Latest news


Snow arrived with deep frost, the first time for a few years.

Flocks of fieldfares were everywhere.

A wet Spring filled the pond and eventually, marsh marigolds made it to the surface and floweredMarsh marigolds


Dragon flies were seen again and a new sighting of a green veined white butterfly


   An exciting new addition to the Reserve is a bee hive.  Stewart, who collects swarms, has brought one of them into the Reserve where they seem happy and busy making honey, we hope!




This has been a very successful year for the meadow flowers.  The birdsfoot trefoil, the meadow pea, ladies bedstraw, yellow rattle and fleabane have all increased and the meadow was a sea of yellow.cropped-p1050764-001.jpg More oxeye daisies have been planted and the knapweed became a haze of purple and attracted large flocks of goldfinches.



Three more common spotted orchids were found and the number of butterflies increased during the warm summer with a new species seen,  A marbled white.

Marbled white on knapweed

Marbled white on knapweed

 By the end of the year the pond was full.

Thanks to generous funding from Naturesave Trust the pond restoration has finally started to restore the Keir’s Meadow Wildlife Pond.

Pond Creation and Subsequent Drying Out

In 2008 Keir’s Meadow commissioned Kentish Stour Countryside Partnership to create a wildlife pond as part of the reserve improvements. Natural ponds such as this are a great benefit for wildlife but sadly many of these features have been lost from the wider countryside. The pond provided a home for colourful dragonflies like the blue and green Emperor and whilst the water levels may fluctuate, seasonal ponds are valuable for newts and other amphibians. The pond was originally planted with marginals that like damp conditions, such as purple loosestrife and yellow flag iris.


However, after initial success, the pond has subsequently dried out repeatedly, and to such an extent that it is reverting to dry land.
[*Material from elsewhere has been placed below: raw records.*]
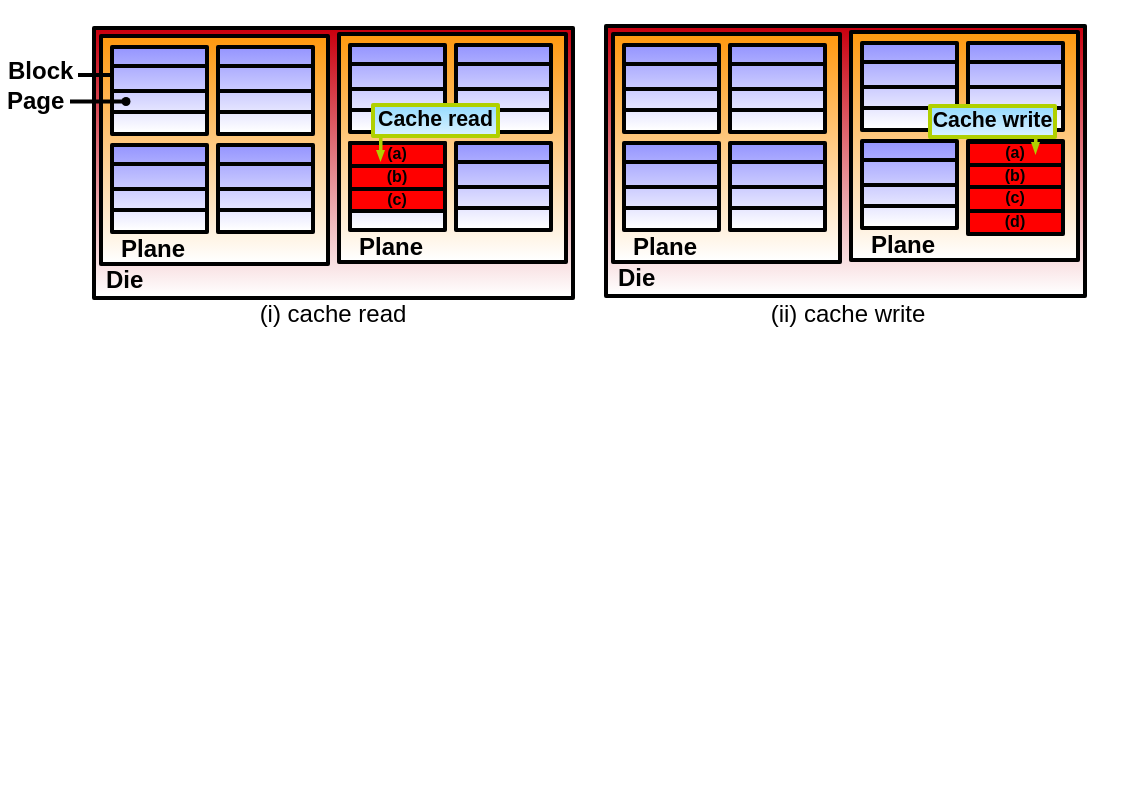
<!DOCTYPE html>
<html lang="en">
<head>
<meta charset="utf-8">
<title>Cache read and cache write</title>
<style>
:root {
  --ink: #000;
  --paper: #fff;
  --die: #c8000f;
  --plane: #ff9910;
  --block: #9797ff;
  --active: #f00;
  --command: #b0d000;
  --command-fill: #99dcff;
}
* { box-sizing: border-box; }
body { margin: 0; background: var(--paper); }
.diagram {
  position: relative; width: 1123px; height: 794px; overflow: hidden;
  background: var(--paper); color: var(--ink);
  font: bold 24px/28px "Liberation Sans", Arial, sans-serif;
}
.die, .plane, .block, .active-pages { border: 4px solid var(--ink); border-radius: 2px; }
.die {
  position: absolute; width: 483px; height: 274px; padding: 4px 3px 0;
  background: linear-gradient(var(--die), var(--paper));
}
.die-read { left: 92px; top: 26px; }
.die-write { left: 604px; top: 24px; }
.planes { display: flex; gap: 7px; }
.plane {
  width: 231px; height: 232px; padding: 7px;
  background: linear-gradient(var(--plane), var(--paper));
}
.plane + .plane { margin-top: -2px; margin-bottom: 2px; }
.blocks { display: grid; grid-template: 91px 91px / 99px 99px; gap: 7px; }
.block {
  display: grid; grid-template-rows: 19px 25px 21px 18px;
  background: linear-gradient(var(--block), var(--paper));
}
.page { border-bottom: 4px solid var(--ink); }
.page:last-child { border: 0; }
.plane-name { margin: 1px 0 0 11px; }
.die-name { margin: 0 0 0 7px; }
.caption { position: absolute; top: 300px; width: 484px; margin: 0; text-align: center; font-weight: normal; }
.caption-read { left: 91px; }
.caption-write { left: 606px; }
.callout { position: absolute; margin: 0; }
.callout-block { left: 8px; top: 57px; }
.callout-page { left: 7px; top: 87px; }
.active-pages {
  position: absolute; width: 99px; display: grid; gap: 4px; margin: 0; padding: 0;
  list-style: none; background: var(--ink); font-size: 16px; line-height: 17px; text-align: center;
}
.active-pages li { background: var(--active); padding-right: 1px; }
.active-read { left: 348px; top: 141px; grid-template-rows: 19px 19px 18px; }
.active-write { left: 966px; top: 140px; grid-template-rows: 19px 18px 20px 19px; }
.command {
  position: absolute; width: 129px; height: 35px; margin: 0;
  border: 4px solid var(--command); border-radius: 2px;
  background: linear-gradient(var(--command-fill), #d6f1ff);
  font-size: 21.3px; line-height: 25px; text-align: center; white-space: nowrap;
}
.command-read { left: 371px; top: 103px; }
.command-write { left: 928px; top: 104px; line-height: 24px; }
.connectors { position: absolute; left: 0; top: 0; }
</style>
</head>
<body>
<main class="diagram">

  <section class="die die-read">
    <div class="planes">
      <div class="plane">
        <div class="blocks">
          <div class="block"><i class="page"></i><i class="page"></i><i class="page"></i><i class="page"></i></div>
          <div class="block"><i class="page"></i><i class="page"></i><i class="page"></i><i class="page"></i></div>
          <div class="block"><i class="page"></i><i class="page"></i><i class="page"></i><i class="page"></i></div>
          <div class="block"><i class="page"></i><i class="page"></i><i class="page"></i><i class="page"></i></div>
        </div>
        <p class="plane-name">Plane</p>
      </div>
      <div class="plane">
        <div class="blocks">
          <div class="block"><i class="page"></i><i class="page"></i><i class="page"></i><i class="page"></i></div>
          <div class="block"><i class="page"></i><i class="page"></i><i class="page"></i><i class="page"></i></div>
          <div class="block"><i class="page"></i><i class="page"></i><i class="page"></i><i class="page"></i></div>
          <div class="block"><i class="page"></i><i class="page"></i><i class="page"></i><i class="page"></i></div>
        </div>
        <p class="plane-name">Plane</p>
      </div>
    </div>
    <p class="die-name">Die</p>
  </section>

  <section class="die die-write">
    <div class="planes">
      <div class="plane">
        <div class="blocks">
          <div class="block"><i class="page"></i><i class="page"></i><i class="page"></i><i class="page"></i></div>
          <div class="block"><i class="page"></i><i class="page"></i><i class="page"></i><i class="page"></i></div>
          <div class="block"><i class="page"></i><i class="page"></i><i class="page"></i><i class="page"></i></div>
          <div class="block"><i class="page"></i><i class="page"></i><i class="page"></i><i class="page"></i></div>
        </div>
        <p class="plane-name">Plane</p>
      </div>
      <div class="plane">
        <div class="blocks">
          <div class="block"><i class="page"></i><i class="page"></i><i class="page"></i><i class="page"></i></div>
          <div class="block"><i class="page"></i><i class="page"></i><i class="page"></i><i class="page"></i></div>
          <div class="block"><i class="page"></i><i class="page"></i><i class="page"></i><i class="page"></i></div>
          <div class="block"><i class="page"></i><i class="page"></i><i class="page"></i><i class="page"></i></div>
        </div>
        <p class="plane-name">Plane</p>
      </div>
    </div>
    <p class="die-name">Die</p>
  </section>

  <ol class="active-pages active-read"><li>(a)</li><li>(b)</li><li>(c)</li></ol>
  <ol class="active-pages active-write"><li>(a)</li><li>(b)</li><li>(c)</li><li>(d)</li></ol>

  <svg class="connectors" width="1123" height="794" viewBox="0 0 1123 794" aria-hidden="true">
    <g stroke="var(--ink)" stroke-width="4">
      <line x1="78" y1="75" x2="112" y2="75"/>
      <line x1="70" y1="101.5" x2="126" y2="101.5"/>
    </g>
    <circle cx="126" cy="101.5" r="4.5" fill="var(--ink)"/>
    <g fill="var(--command)">
      <rect x="379" y="136" width="3.5" height="16"/>
      <polygon points="376,150 385,150 380.5,162"/>
      <rect x="1034" y="136" width="3.5" height="8"/>
      <polygon points="1031,142 1040,142 1035.5,155"/>
    </g>
  </svg>

  <p class="command command-read">Cache read</p>
  <p class="command command-write">Cache write</p>

  <p class="callout callout-block">Block</p>
  <p class="callout callout-page">Page</p>

  <p class="caption caption-read">(i) cache read</p>
  <p class="caption caption-write">(ii) cache write</p>
</main>
</body>
</html>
The diagnosis was that an old land drain runs under the pond, and that a natural layer of clay needs to be added to provide a longer term solution so that the pond can retain at least some water year round and support aquatic species.








Naturesave Trust Funding for Pond Restoration
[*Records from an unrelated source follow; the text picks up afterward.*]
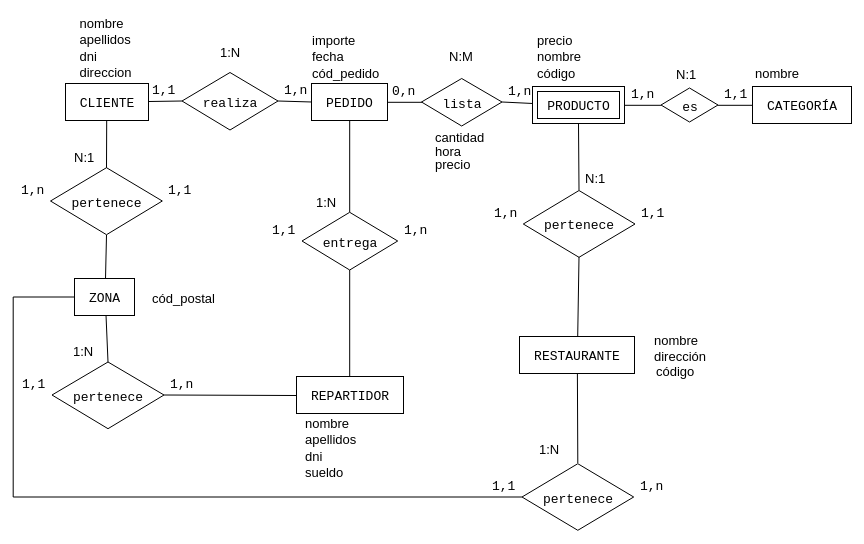
<!DOCTYPE html>
<html lang="es">
<head>
<meta charset="utf-8">
<title>Diagrama entidad-relación</title>
<style>
:root { --paper: #fff; --ink: #000; }
* { box-sizing: border-box; }
html, body { margin: 0; overflow: hidden; background: var(--paper); }
.diagram {
  position: relative; width: 864px; height: 544px; overflow: hidden;
  background: var(--paper); color: var(--ink);
  font: 13px/16px "Liberation Sans", sans-serif;
}
.connectors { position: absolute; inset: 0; fill: none; stroke: var(--ink); stroke-width: 1; }
.relations polygon { fill: var(--paper); }
.entity, .relation, .cardinality, .ratio, .attributes {
  position: absolute; left: var(--x); top: var(--y); white-space: nowrap;
}
.entity, .relation, .cardinality { font-family: "Liberation Mono", monospace; }
.entity {
  display: flex; align-items: center; justify-content: center;
  width: var(--w); height: 38px; padding-top: 4px;
  background: var(--paper); border: 1px solid var(--ink);
}
.entity.weak::before { content: ""; position: absolute; inset: 4px; border: 1px solid var(--ink); }
.relation { transform: translate(-50%, -50%); }
.cardinality, .ratio { transform: translateY(-50%); }
.attributes { margin: 0; padding: 0; list-style: none; line-height: 16.3px; }
.attributes.tight { line-height: 13.5px; }
.attributes .close { margin-top: -2px; padding-left: 2px; }
</style>
</head>
<body>
<main class="diagram">
  <svg class="connectors" width="864" height="544" viewBox="0 0 864 544" aria-hidden="true">
    <g class="links">
      <path d="M149 101.5 182 101M278 101 312 102M388 102.3H422M502 102 533 103.5M624 105.3H661M718 105.3H752"/>
      <path d="M106.7 121 106.5 168M106.5 235 105.5 279M106 315 108 362M164 395 296 395.5"/>
      <path d="M349.7 121V212M349.7 270V377M578.5 124 579 190M579 257 577.7 337M577.4 374 577.8 463"/>
      <path d="M75 297H13.2V497H522"/>
    </g>
    <g class="relations">
      <polygon points="182,101 230,72.5 278,101 230,130"/>
      <polygon points="421.5,102 461.7,78.5 502,102 461.7,126"/>
      <polygon points="661,105 689.5,88 718,105 689.5,122"/>
      <polygon points="50.5,201 106.5,167.7 162.3,201 106.5,234.7"/>
      <polygon points="302,241 349.7,212.3 397.7,241 349.7,270"/>
      <polygon points="523.3,224 579,190.5 635,224 579,257.3"/>
      <polygon points="52,395 108,362 164,395 108,428.7"/>
      <polygon points="522,497 577.8,463.7 633.7,497 577.8,530.3"/>
    </g>
  </svg>

  <div class="entity" style="--x:65px;--y:83px;--w:84px">CLIENTE</div>
  <div class="entity" style="--x:311px;--y:83px;--w:77px">PEDIDO</div>
  <div class="entity weak" style="--x:532px;--y:86px;--w:93px">PRODUCTO</div>
  <div class="entity" style="--x:752px;--y:86px;--w:100px">CATEGORÍA</div>
  <div class="entity" style="--x:74px;--y:278px;--w:61px">ZONA</div>
  <div class="entity" style="--x:296px;--y:376px;--w:108px">REPARTIDOR</div>
  <div class="entity" style="--x:519px;--y:336px;--w:116px">RESTAURANTE</div>

  <div class="relation" style="--x:230px;--y:104px">realiza</div>
  <div class="relation" style="--x:462px;--y:105px">lista</div>
  <div class="relation" style="--x:690px;--y:108px">es</div>
  <div class="relation" style="--x:106.5px;--y:204px">pertenece</div>
  <div class="relation" style="--x:350px;--y:244px">entrega</div>
  <div class="relation" style="--x:579px;--y:226px">pertenece</div>
  <div class="relation" style="--x:108px;--y:398px">pertenece</div>
  <div class="relation" style="--x:578px;--y:500px">pertenece</div>

  <span class="ratio" style="--x:220px;--y:53px">1:N</span>
  <span class="ratio" style="--x:449px;--y:57px">N:M</span>
  <span class="ratio" style="--x:676px;--y:75px">N:1</span>
  <span class="ratio" style="--x:74px;--y:158px">N:1</span>
  <span class="ratio" style="--x:316px;--y:203px">1:N</span>
  <span class="ratio" style="--x:585px;--y:179px">N:1</span>
  <span class="ratio" style="--x:73px;--y:352px">1:N</span>
  <span class="ratio" style="--x:539px;--y:450px">1:N</span>

  <span class="cardinality" style="--x:152px;--y:91px">1,1</span>
  <span class="cardinality" style="--x:284px;--y:91px">1,n</span>
  <span class="cardinality" style="--x:392px;--y:92px">0,n</span>
  <span class="cardinality" style="--x:508px;--y:92px">1,n</span>
  <span class="cardinality" style="--x:631px;--y:95px">1,n</span>
  <span class="cardinality" style="--x:724px;--y:95px">1,1</span>
  <span class="cardinality" style="--x:21px;--y:191px">1,n</span>
  <span class="cardinality" style="--x:168px;--y:191px">1,1</span>
  <span class="cardinality" style="--x:272px;--y:231px">1,1</span>
  <span class="cardinality" style="--x:404px;--y:231px">1,n</span>
  <span class="cardinality" style="--x:494px;--y:214px">1,n</span>
  <span class="cardinality" style="--x:641px;--y:214px">1,1</span>
  <span class="cardinality" style="--x:22px;--y:385px">1,1</span>
  <span class="cardinality" style="--x:170px;--y:385px">1,n</span>
  <span class="cardinality" style="--x:492px;--y:487px">1,1</span>
  <span class="cardinality" style="--x:640px;--y:487px">1,n</span>

  <ul class="attributes" style="--x:79.5px;--y:16px"><li>nombre</li><li>apellidos</li><li>dni</li><li>direccion</li></ul>
  <ul class="attributes" style="--x:312px;--y:33px"><li>importe</li><li>fecha</li><li>cód_pedido</li></ul>
  <ul class="attributes" style="--x:537px;--y:33px"><li>precio</li><li>nombre</li><li>código</li></ul>
  <ul class="attributes" style="--x:755px;--y:66px"><li>nombre</li></ul>
  <ul class="attributes tight" style="--x:435px;--y:131px"><li>cantidad</li><li>hora</li><li>precio</li></ul>
  <ul class="attributes" style="--x:152px;--y:291px"><li>cód_postal</li></ul>
  <ul class="attributes" style="--x:305px;--y:416px"><li>nombre</li><li>apellidos</li><li>dni</li><li>sueldo</li></ul>
  <ul class="attributes" style="--x:654px;--y:333px"><li>nombre</li><li>dirección</li><li class="close">código</li></ul>
</main>
</body>
</html>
Thanks to the funding received from the Naturesave Trust a local contractor has been commissioned to line the pond with natural clay during the dry period of the summer of 2017, providing a natural and impermeable base to the pond, to allow a permanent wildlife pond to be sustained.

The wildlife pond in addition to providing a home for local wildlife, allows the opportunity for local children and the Blean Pre-School to visit the pond and learn about pond ecology.
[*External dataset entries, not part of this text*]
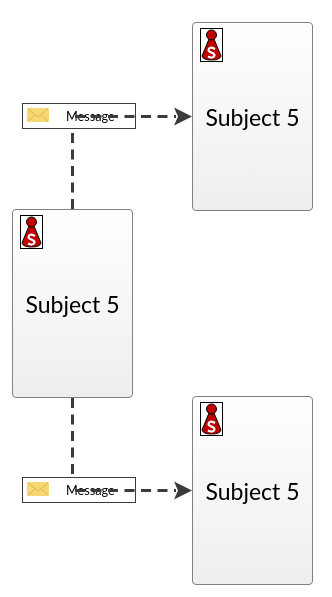
<!DOCTYPE html>
<html lang="en">
<head>
<meta charset="utf-8">
<title>Subject interaction diagram</title>
<style>
:root {
  --paper: #ffffff;
  --ink: #000000;
  --line: #3b3b3b;
  --card-edge: #808080;
  --card-top: #ffffff;
  --card-bottom: #eeeeee;
  --pawn: #c00000;
  --envelope: #f5d873;
  --envelope-fold: #e0b650;
}
* { box-sizing: border-box; }
html, body { margin: 0; overflow: hidden; }
body { background: var(--paper); }
.diagram {
  position: relative;
  width: 332px;
  height: 597px;
  overflow: hidden;
  background: var(--paper);
  color: var(--ink);
  font-family: Lato, "Open Sans", sans-serif;
}
.subject {
  position: absolute;
  display: flex;
  align-items: center;
  justify-content: center;
  width: 121px;
  height: 189px;
  border: 1px solid var(--card-edge);
  border-radius: 4px;
  background: linear-gradient(var(--card-top), var(--card-bottom));
  font-size: 23px;
  line-height: 28px;
  white-space: nowrap;
}
.sender { left: 12px; top: 209px; }
.receiver-top { left: 192px; top: 22px; }
.receiver-bottom { left: 192px; top: 396px; }
.subject-icon {
  position: absolute;
  left: 7px;
  top: 5px;
  width: 23px;
  height: 34px;
}
.message {
  position: absolute;
  left: 22px;
  display: flex;
  align-items: center;
  width: 114px;
  height: 26px;
  padding-left: 4px;
  border: 1px solid var(--line);
  background: var(--paper);
  font-size: 12.7px;
  line-height: 16px;
}
.message-top { top: 103px; }
.message-bottom { top: 477px; }
.envelope { width: 22px; height: 14px; margin: -3px 17px 0 0; }
.connectors { position: absolute; inset: 0; }
.dash { fill: none; stroke: var(--line); stroke-width: 3; stroke-dasharray: 10 6.5; }
.arrowhead { fill: var(--line); }
</style>
</head>
<body>
<svg width="0" height="0" style="position:absolute" aria-hidden="true">
  <defs>
    <symbol id="subject-pawn" viewBox="0 0 23 34">
      <rect x="0.5" y="0.5" width="22" height="33" fill="var(--paper)" stroke="var(--ink)"/>
      <path d="M9 11H14L21 28Q20 32 11.5 32T2 28Z" fill="var(--pawn)" stroke="var(--ink)"/>
      <circle cx="11.5" cy="7" r="5" fill="var(--pawn)" stroke="var(--ink)"/>
      <path d="M15 21Q9 18 8.500 22C8 25 15 24 14.500 27.500Q13 31 8 28.500" fill="none" stroke="var(--paper)" stroke-width="2.2"/>
    </symbol>
    <symbol id="message-envelope" viewBox="0 0 22 14">
      <rect width="22" height="14" rx="1" fill="var(--envelope)"/>
      <path d="M1 13L8 7M21 13L14 7M1 1L11 9L21 1" fill="none" stroke="var(--envelope-fold)"/>
    </symbol>
  </defs>
</svg>
<main class="diagram">
  <section class="subject receiver-top">
    <svg class="subject-icon" aria-hidden="true"><use href="#subject-pawn"/></svg>
    <span>Subject 5</span>
  </section>
  <section class="subject sender">
    <svg class="subject-icon" aria-hidden="true"><use href="#subject-pawn"/></svg>
    <span>Subject 5</span>
  </section>
  <section class="subject receiver-bottom">
    <svg class="subject-icon" aria-hidden="true"><use href="#subject-pawn"/></svg>
    <span>Subject 5</span>
  </section>
  <div class="message message-top">
    <svg class="envelope" aria-hidden="true"><use href="#message-envelope"/></svg>
    <span>Message</span>
  </div>
  <div class="message message-bottom">
    <svg class="envelope" aria-hidden="true"><use href="#message-envelope"/></svg>
    <span>Message</span>
  </div>
  <svg class="connectors" width="332" height="597" viewBox="0 0 332 597" aria-hidden="true">
    <path class="dash" d="M72.500 209V129"/>
    <path class="dash" d="M75 116.500H176"/>
    <polygon class="arrowhead" points="192,116.500 174,107.500 178,116.500 174,125.500"/>
    <path class="dash" d="M72.500 398V477"/>
    <path class="dash" d="M75 490.500H176"/>
    <polygon class="arrowhead" points="192,490.500 174,481.500 178,490.500 174,499.500"/>
  </svg>
</main>
</body>
</html>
Once again our sincere thanks to the Naturesave Trust for making the pond restoration possible.